So I switched over to Star Trek Picard. Reputed to be slow, it is clearly better. It does have some interesting stories to tell. Yes, the non-original STTNG characters surrounding Picard were all chosen by EDI again (women, minorities, etc.—and mostly but not all are good-looking young models), but they felt more natural. OK, the non-STTNG characters are all at least 10 years if not 20 years too young. (Michelle Hurd would have made a great Star Trek Discovery protagonist.) No, the world’s best scientist on any subject is unlikely to be 35 years old, even if it is Alison Pill. More likely, she would just finish her post-doc. (Exception: There are some pure mathematicians, mostly autistic or near autistic, that are top performers at age 30.)

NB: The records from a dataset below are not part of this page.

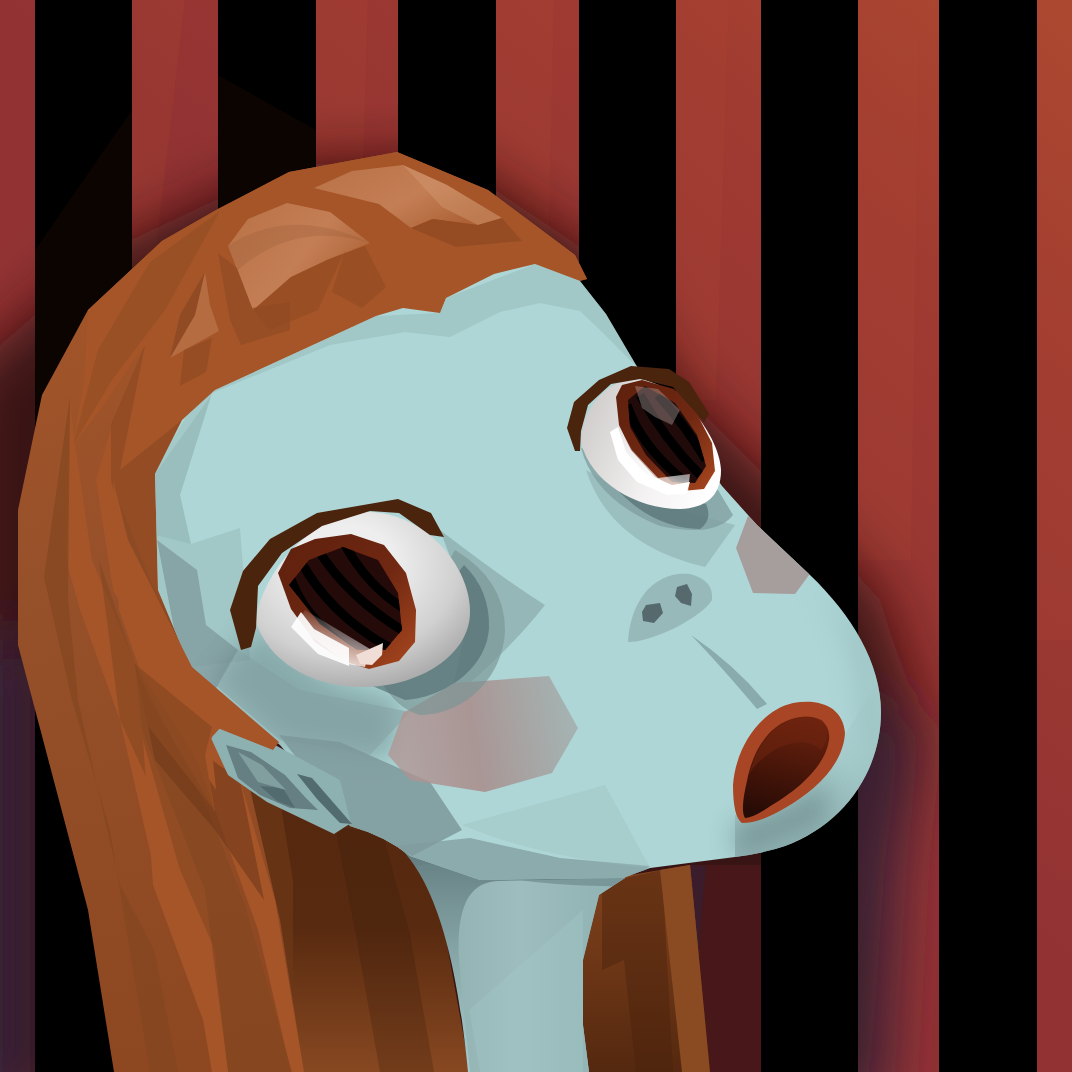
<!DOCTYPE html>
<html lang="en">
<head>
<meta charset="utf-8">
<title>Wide-eyed girl on stripes</title>
<style>
:root{--red:#923233;--rust:#a84330;--hair:#a55528;--hair-dark:#824520;--skin:#aed6d6;--skin-shade:#83a0a1;--lash:#4a240d;--iris:#8d3917;--lip:#a84525}
html,body{margin:0;width:1072px;height:1072px;overflow:hidden;background:#000}
svg{display:block;width:1072px;height:1072px}
.hair{fill:var(--hair)}
.hair-dark{fill:var(--hair-dark)}
.skin{fill:var(--skin)}
.shade{fill:#4f686b}
.lash{fill:var(--lash)}
.lip{fill:var(--lip)}
</style>
</head>
<body>
<svg viewBox="0 0 1072 1072" role="img" aria-label="Girl with blue skin, red hair and huge eyes in front of red and black stripes">
<defs>
<linearGradient id="wall" x1="1" y1="0" x2="0.55" y2="0.5"><stop offset="0" stop-color="#ae4930"/><stop offset="0.4" stop-color="#a03b31"/><stop offset="1" stop-color="#923233"/></linearGradient>
<linearGradient id="crown" x1="0" y1="0.1" x2="0.1" y2="1"><stop offset="0" stop-color="#a55528"/><stop offset="0.45" stop-color="#95502a"/><stop offset="1" stop-color="#8d4822"/></linearGradient>
<linearGradient id="backHair" x1="0" y1="780" x2="0" y2="1072" gradientUnits="userSpaceOnUse"><stop offset="0" stop-color="#55280f"/><stop offset="0.5" stop-color="#582a10"/><stop offset="1" stop-color="#874821"/></linearGradient>
<linearGradient id="backHairRight" x1="0" y1="870" x2="0" y2="1072" gradientUnits="userSpaceOnUse"><stop offset="0" stop-color="#82431d"/><stop offset="1" stop-color="#54280f"/></linearGradient>
<linearGradient id="shine" x1="0" y1="0" x2="1" y2="0.6"><stop offset="0" stop-color="#b97145"/><stop offset="0.6" stop-color="#c47e55"/><stop offset="1" stop-color="#ad6236"/></linearGradient>
<linearGradient id="neck" x1="450" y1="0" x2="590" y2="0" gradientUnits="userSpaceOnUse"><stop offset="0" stop-color="#93b3b3"/><stop offset="0.5" stop-color="#9dbdbe"/><stop offset="1" stop-color="#94b5b6"/></linearGradient>
<linearGradient id="neckShade" x1="0" y1="850" x2="0" y2="1072" gradientUnits="userSpaceOnUse"><stop offset="0" stop-color="#657f82"/><stop offset="0.6" stop-color="#8fb0b1"/><stop offset="1" stop-color="#a4cbcc"/></linearGradient>
<radialGradient id="white" cx="0.42" cy="0.3" r="0.75"><stop offset="0.3" stop-color="#eee"/><stop offset="0.7" stop-color="#d0d0d0"/><stop offset="1" stop-color="#a6a6a6"/></radialGradient>
<linearGradient id="whiteRight" x1="0" y1="0.3" x2="1" y2="0.7"><stop offset="0" stop-color="#cfcccb"/><stop offset="0.6" stop-color="#f4f2f2"/><stop offset="1" stop-color="#fff"/></linearGradient>
<linearGradient id="iris" x1="0" y1="0" x2="1" y2="1"><stop offset="0" stop-color="#5d200d"/><stop offset="0.55" stop-color="#712812"/><stop offset="1" stop-color="#a9481f"/></linearGradient>
<linearGradient id="glint" x1="0.6" y1="0" x2="0.35" y2="1"><stop offset="0" stop-color="#fff" stop-opacity="0"/><stop offset="1" stop-color="#fff" stop-opacity="0.9"/></linearGradient>
<linearGradient id="mouth" x1="0.6" y1="0" x2="0.4" y2="1"><stop offset="0" stop-color="#6b220e"/><stop offset="0.55" stop-color="#461509"/><stop offset="1" stop-color="#270b05"/></linearGradient>
<linearGradient id="cheek" x1="0" y1="0.6" x2="1" y2="0.5"><stop offset="0" stop-color="#b29290" stop-opacity="0.7"/><stop offset="0.45" stop-color="#a99695"/><stop offset="1" stop-color="#a4b4b3"/></linearGradient>
<linearGradient id="chinShade" x1="0.6" y1="1" x2="0.4" y2="0"><stop offset="0" stop-color="#83a2a3"/><stop offset="1" stop-color="#aed6d6" stop-opacity="0"/></linearGradient>
<filter id="soft" x="-40%" y="-40%" width="180%" height="180%"><feGaussianBlur stdDeviation="28"/></filter>
<filter id="gentle" x="-40%" y="-40%" width="180%" height="180%"><feGaussianBlur stdDeviation="13"/></filter>
<path id="face" d="M155 474L182 420L215 390L376 316L403 308L440 313L446 298L494 274L535 264L580 281L606 314L636 365L722 486L757 525L810 575C852 615 881 664 881 712C881 770 845 824 785 846Q765 853 735 857L650 868L623 878L480 880L410 856Q385 836 350 826L280 745L190 667L158 590Z"/>
<path id="neckShape" d="M350 822L385 835C438 870 458 970 468 1072H589L583 1025V960L599 895L625 878L640 840L410 800Z"/>
<path id="eyeLeft" d="M256 622C258 580 310 510 370 512C425 514 470 565 470 612C470 655 420 686 365 687C310 688 268 660 256 622Z"/>
<path id="eyeRight" d="M581 442C582 405 610 378 638 379C680 384 719 435 721 470C721 497 705 508 680 509C636 509 590 482 581 442Z"/>
<path id="pupilLeft" d="M289 585L309 560L343 547L378 560L398 593L402 630L385 650L357 650L320 624Z"/>
<path id="pupilRight" d="M628 400L645 386L675 403L697 435L706 466L695 483L672 482L646 455L630 427Z"/>
<clipPath id="faceClip"><use href="#face"/></clipPath>
<clipPath id="neckClip"><use href="#neckShape"/></clipPath>
<clipPath id="pupilLeftClip"><use href="#pupilLeft"/></clipPath>
<clipPath id="pupilRightClip"><use href="#pupilRight"/></clipPath>
</defs>

<g id="striped-wall">
<rect width="1072" height="1072" fill="url(#wall)"/>
<path d="M132 0H185L150 300H132ZM316 0H368L362 200H316ZM496 0H554L548 270H496ZM676 0H729L716 400H676ZM858 0H920L911 560H858ZM1037 0H1072V640H1037Z" fill="#a84330" opacity="0.25"/>
<g filter="url(#soft)">
<path d="M-40 380L110 250L290 165L450 160L600 260L680 390L790 500L880 600L925 740L890 900L880 1110H-40Z" fill="#2a1012" opacity="0.85"/>
<path d="M-60 640H30V1120H-60ZM850 690L905 730L885 1110H840Z" fill="#372238"/>
</g>
<path d="M690 865H761V1072H710Z" fill="#481719"/>
<path d="M690 865L706 866L698 960Z" fill="#3a1c2b"/>
<path d="M35 0H132V1072H35ZM218 0H316V300H218ZM398 0H496V300H398ZM579 0H676V500H579ZM761 0H858V1072H761ZM939 0H1037V1072H939Z"/>
<path d="M35 250L132 110V300L35 480ZM218 75L316 130V170L218 210Z" fill="#1a0b03" opacity="0.45"/>
</g>

<g id="back-hair">
<path d="M200 760L350 800L430 850L470 1072H250Z" fill="url(#backHair)"/>
<path d="M225 775L280 800L293 880V1072H250Z" fill="#6d3818" opacity="0.7"/>
<path d="M335 826L383 835L410 935L434 1072H380L355 930Z" fill="#371908" opacity="0.25"/>
<path d="M599 890L625 876L690 865L710 1072H589L583 1025V960Z" fill="url(#backHairRight)"/>
<path d="M625 878L662 870L673 1072H636L624 960L602 970V893Z" fill="#4b230d" opacity="0.45"/>
<path d="M660 870L690 865L710 1072H682Z" fill="#8a4a22"/>
</g>

<g id="neck">
<use href="#neckShape" fill="url(#neckShade)"/>
<g clip-path="url(#neckClip)">
<path d="M470 1072L459 960C456 905 470 881 500 881L625 878V1072Z" fill="url(#neck)"/>
<path d="M583 910V1072H480L469 1010Z" fill="#a9d0d1" opacity="0.2"/>
<path d="M340 790L640 850L625 886Q520 888 440 862L415 866Z" fill="#657f82" opacity="0.55"/>
</g>
</g>

<g id="hair">
<path fill="url(#crown)" d="M18 510L42 395L88 310L162 241L218 209L289 172L397 152L488 190L575 255L587 279L580 281L535 264L480 300L300 420L190 480L190 667L240 745L280 920L304 1072H114L88 910L18 645Z"/>
<path class="hair" d="M88 310L162 241L218 209L289 172L397 152L488 190L575 255L587 279L570 283L535 270L446 330L215 400L170 470L180 640L150 580L111 480L112 425L145 345L100 410L73 445L84 380Z"/>
<path class="hair" d="M70 400L76 450L92 560L135 664L142 730L205 890L228 1072H212L200 970L152 860L120 720L80 610L66 560Z"/>
<path class="hair" d="M112 425L126 550L195 668L240 780L275 900L304 1072H291L258 930L215 810L175 700L113 590L96 480Z"/>
<g class="hair-dark">
<path d="M70 397L44 577L72 700L110 830L150 1072H178L154 950L120 885L98 790L78 700L68 600Z" opacity="0.65"/>
<path d="M145 345L111 425V480L127 550L150 600L192 667L158 590L155 474L182 420L120 470Z" opacity="0.5"/>
<path d="M220 211L150 262L98 350L73 445L112 380L165 310Z" opacity="0.3"/>
<path d="M99 560L135 664L210 815L245 905L292 1072H228L215 950L180 870L152 790L120 720Z" opacity="0.55"/>
</g>
<path d="M135 664L150 700L215 812L205 755L240 780L264 900L215 830L155 760Z" fill="#70391a" opacity="0.6"/>
<path class="hair" d="M143 740L180 870L210 940L228 1072H212L203 1020L153 885Z"/>
<g id="crown-highlights">
<path d="M314 188L352 171L403 165L447 185L502 218L478 225L432 219L411 228L379 204Z" fill="url(#shine)"/>
<path d="M403 165L447 185L502 218L478 225L442 207Z" fill="#d39a72" opacity="0.45"/>
<path d="M411 228L433 219L478 225L502 218L522 241L456 247Z" fill="#964c23"/>
<path d="M228 246L248 219L287 203L330 212L370 243L327 260L291 277L253 310Z" fill="url(#shine)"/>
<path d="M228 246Q290 205 370 243Q295 220 238 270Z" fill="#8f5530" opacity="0.25"/>
<path d="M253 310L291 277L329 259L365 246L386 287L362 308L332 292L345 250L318 310L270 330Z" fill="#914a22" opacity="0.55"/>
<path d="M218 253L237 268L252 308L290 302V330L241 345L230 320Z" fill="#914a22" opacity="0.65"/>
<path d="M205 272L170 358L219 331L210 305Z" fill="#b97046" opacity="0.85"/>
<path d="M205 272L180 315L170 358L195 315Z" fill="#904a24"/>
<path d="M184 350L212 338L206 372L180 386Z" fill="#914a22" opacity="0.7"/>
</g>
</g>

<g id="face-skin">
<use href="#face" class="skin"/>
<g clip-path="url(#faceClip)">
<path d="M155 474L215 390L376 316L440 313L446 298L535 264L580 281L606 314L640 370L601 331L580 311L540 303L500 312L450 337L405 332L330 345L212 393L180 495L191 544L240 528L250 660L190 667L158 590Z" fill="#8cafb0" opacity="0.4"/>
<path d="M190 410L212 393L180 495L191 544L155 535V470Z" fill="#88a9aa" opacity="0.3"/>
<path d="M157 540L197 570L206 625L238 650L215 690L180 660Z" fill="#7f999b" opacity="0.75"/>
<path d="M240 650L256 622L330 680L400 700L390 760L280 745L212 680Z" class="shade" opacity="0.4" filter="url(#gentle)"/>
<path d="M215 685L238 650L300 690L410 712L370 755L280 740Z" fill="#83a0a1" opacity="0.5"/>
<path d="M279 735L340 742L430 782L462 830L412 856L350 828Z" fill="#7d989a" opacity="0.85"/>
<path d="M350 828L395 846L470 838L560 858L650 866L625 890L450 890Z" fill="#819d9e" opacity="0.75"/>
<path d="M462 825Q540 858 650 868L605 785Z" fill="#98b9ba" opacity="0.35"/>
<path d="M440 530Q505 580 545 605Q510 650 450 700L470 610Z" fill="#829e9f" opacity="0.55"/>
<path d="M735 815Q800 820 845 735L890 660L885 780L840 860L735 857Z" fill="url(#chinShade)" opacity="0.8"/>
<path d="M735 822L741 823Q790 812 830 775L825 822L735 857Z" class="shade" opacity="0.45" filter="url(#gentle)"/>
<path d="M810 575Q860 640 858 720L884 770V650Z" fill="#92b5b6" opacity="0.5" filter="url(#gentle)"/>
<path d="M586 470Q610 545 705 567L735 525L640 500Z" fill="#8fb0b1" opacity="0.6"/>
<path d="M748 516L736 548L753 593L795 594L815 567Z" fill="#a69d9d"/>
</g>
<path d="M388 755L403 713L455 683L549 676L578 728L552 773L485 792L410 780Z" fill="url(#cheek)"/>
</g>

<g id="ear">
<path d="M211 738L221 727L275 745L340 780L351 823L334 834L267 802L228 775Z" fill="#8db0b1"/>
<path d="M226 745L251 752L285 775L305 797L318 810L290 808L260 795L238 778Z" fill="#667f82"/>
<path d="M260 786L283 788L295 808L277 801ZM297 774L312 778L352 824L340 823L317 799Z" fill="#526b6e"/>
<path d="M238 752L262 765L286 790L258 782Z" fill="#829fa0"/>
</g>

<g id="side-lock">
<path class="hair" d="M113 480L128 540L192 667L279 742L273 750L215 727L211 740L216 790L140 670L119 610Z"/>
<path d="M135 664L212 727L205 755L214 810L147 725Z" fill="#8a4821" opacity="0.75"/>
</g>

<g id="left-eye">
<path d="M455 550Q505 580 505 630C503 680 462 715 420 715Q397 709 380 680Z" fill="#7a9596" opacity="0.65"/>
<path d="M464 565Q490 590 489 628C486 672 440 698 405 700L370 685Z" class="shade" opacity="0.6"/>
<use href="#eyeLeft" fill="url(#white)"/>
<path class="lash" d="M241 650L230 610L243 571L270 539L317 513L398 499L431 513L444 537L430 535L399 513L370 511L322 526L282 553L258 586L256 628L251 647Z"/>
<path d="M278 573L291 549L315 539L351 534L384 545L406 573L416 610L415 642L399 661L369 669L346 662L315 642L291 609Z" fill="url(#iris)"/>
<use href="#pupilLeft" fill="#240b0a"/>
<g clip-path="url(#pupilLeftClip)" fill="none" stroke="#000" stroke-width="9">
<path d="M288 570Q300 615 350 650M300 560Q330 615 390 648M318 550Q350 600 410 635M345 545Q370 590 410 612"/>
</g>
<path d="M305 610L370 649L365 667L348 664L310 636L298 620Z" fill="url(#glint)"/>
<path d="M291 627L301 612L314 629L349 648V666L318 654Z" fill="#fff" opacity="0.9"/>
<path d="M356 655L383 643L382 655L372 665L360 664Z" fill="#f0ddd6"/>
</g>

<g id="right-eye">
<path d="M581 448Q595 500 660 526Q715 538 733 515L718 490Z" fill="#819fa0" opacity="0.8"/>
<path d="M612 484Q650 528 700 529Q713 520 706 504Z" class="shade" opacity="0.6"/>
<use href="#eyeRight" fill="url(#whiteRight)"/>
<path class="lash" d="M575 451L567 428L574 402L599 380L631 366L669 369L689 382L709 414L704 422L692 409L673 387L640 379L611 384L588 405L581 431L580 451Z"/>
<path d="M616 397L622 385L642 380L674 389L697 414L712 443L715 471L704 489L682 491L655 477L631 450L619 425Z" fill="url(#iris)"/>
<use href="#pupilRight" fill="#200b0a"/>
<g clip-path="url(#pupilRightClip)" fill="none" stroke="#000" stroke-width="9">
<path d="M627 405Q640 445 685 482M640 395Q665 440 700 475M658 395Q685 425 706 460"/>
</g>
<path d="M635 386L658 389L680 410L672 425L655 417L642 408Z" fill="#b6a5a3" opacity="0.4"/>
<path d="M618 425L632 450L658 478L690 474L688 492L655 488L625 460Z" fill="url(#glint)"/>
<path d="M610 432L618 427L626 452L646 474L672 485L690 482L686 494L667 495L637 482L618 460Z" fill="#fff"/>
</g>

<g id="nose">
<path d="M628 642C630 600 655 570 690 574Q714 580 712 600Q705 612 675 628Q645 642 628 642Z" fill="#8dabad" opacity="0.65"/>
<path d="M646 605L660 603L663 613L654 623L643 621L642 612ZM677 587L687 584L692 594L691 606L681 603L675 596Z" fill="#566a6d"/>
<path d="M691 635Q735 665 767 704L757 709Q720 665 691 635Z" fill="#8aabad"/>
</g>

<g id="mouth-and-lips">
<path class="lip" d="M793 703C820 698 843 707 845 733C843 765 815 791 785 808Q760 823 742 823Q733 817 733 785C736 745 762 710 793 703Z"/>
<path d="M795 718C817 713 831 722 829 740C826 764 801 788 772 805Q753 818 745 818Q740 810 747 781C753 749 770 724 795 718Z" fill="url(#mouth)"/>
<path d="M776 728Q800 710 822 720Q833 733 821 750Q805 735 776 749Q755 762 749 775Q757 744 776 728Z" fill="#6f2610" opacity="0.55"/>
</g>
</svg>
</body>
</html>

Still, STP contains a modestly interesting and more intelligent story line—and no giant tardigrades and mushroom networks. It is often but at least not always clear to the viewer what will happen next. The characters suffer some moral regrets and dilemmas. Characters might die (though, they usually reappear; this is not The Wire, the best show ever made). Well, it is watchable until the 10th and final episode, the trite Happy End, which sucks lemon. No, STP is not nearly as good as BSG S1-S3, but most of it is watchable. (Hint to the creators: The background music is at times sentimentally annoying, too.)
Gene Roddenberry’s Star Trek has always been a trailblazer. First motley crew. First black-white kiss on TV. First female strong captain. First Black captain. They felt right. They felt natural. They were not chosen by EDI as stereotypes for members of their tribes.
Please EDI, take a step back and lose a few battles. You are destroying the better future. The fight for the good in the Galaxy is not one by protected classes against old white males. Focus on what seems right, not on what is PC. Give us good and plausible characters of all kinds that fit the stories. Do not give us 25-year-old models that command star ships and Kung-Fu-kill the bad guys. And, most of us, give us intelligent and good storylines, which are not all predictable. If they feature an old white dude, the battle may be lost, but the war won’t be.
PS: Who is taking care of the kids on the star ships in the future? Let’s show the women as insensitive parents for a change.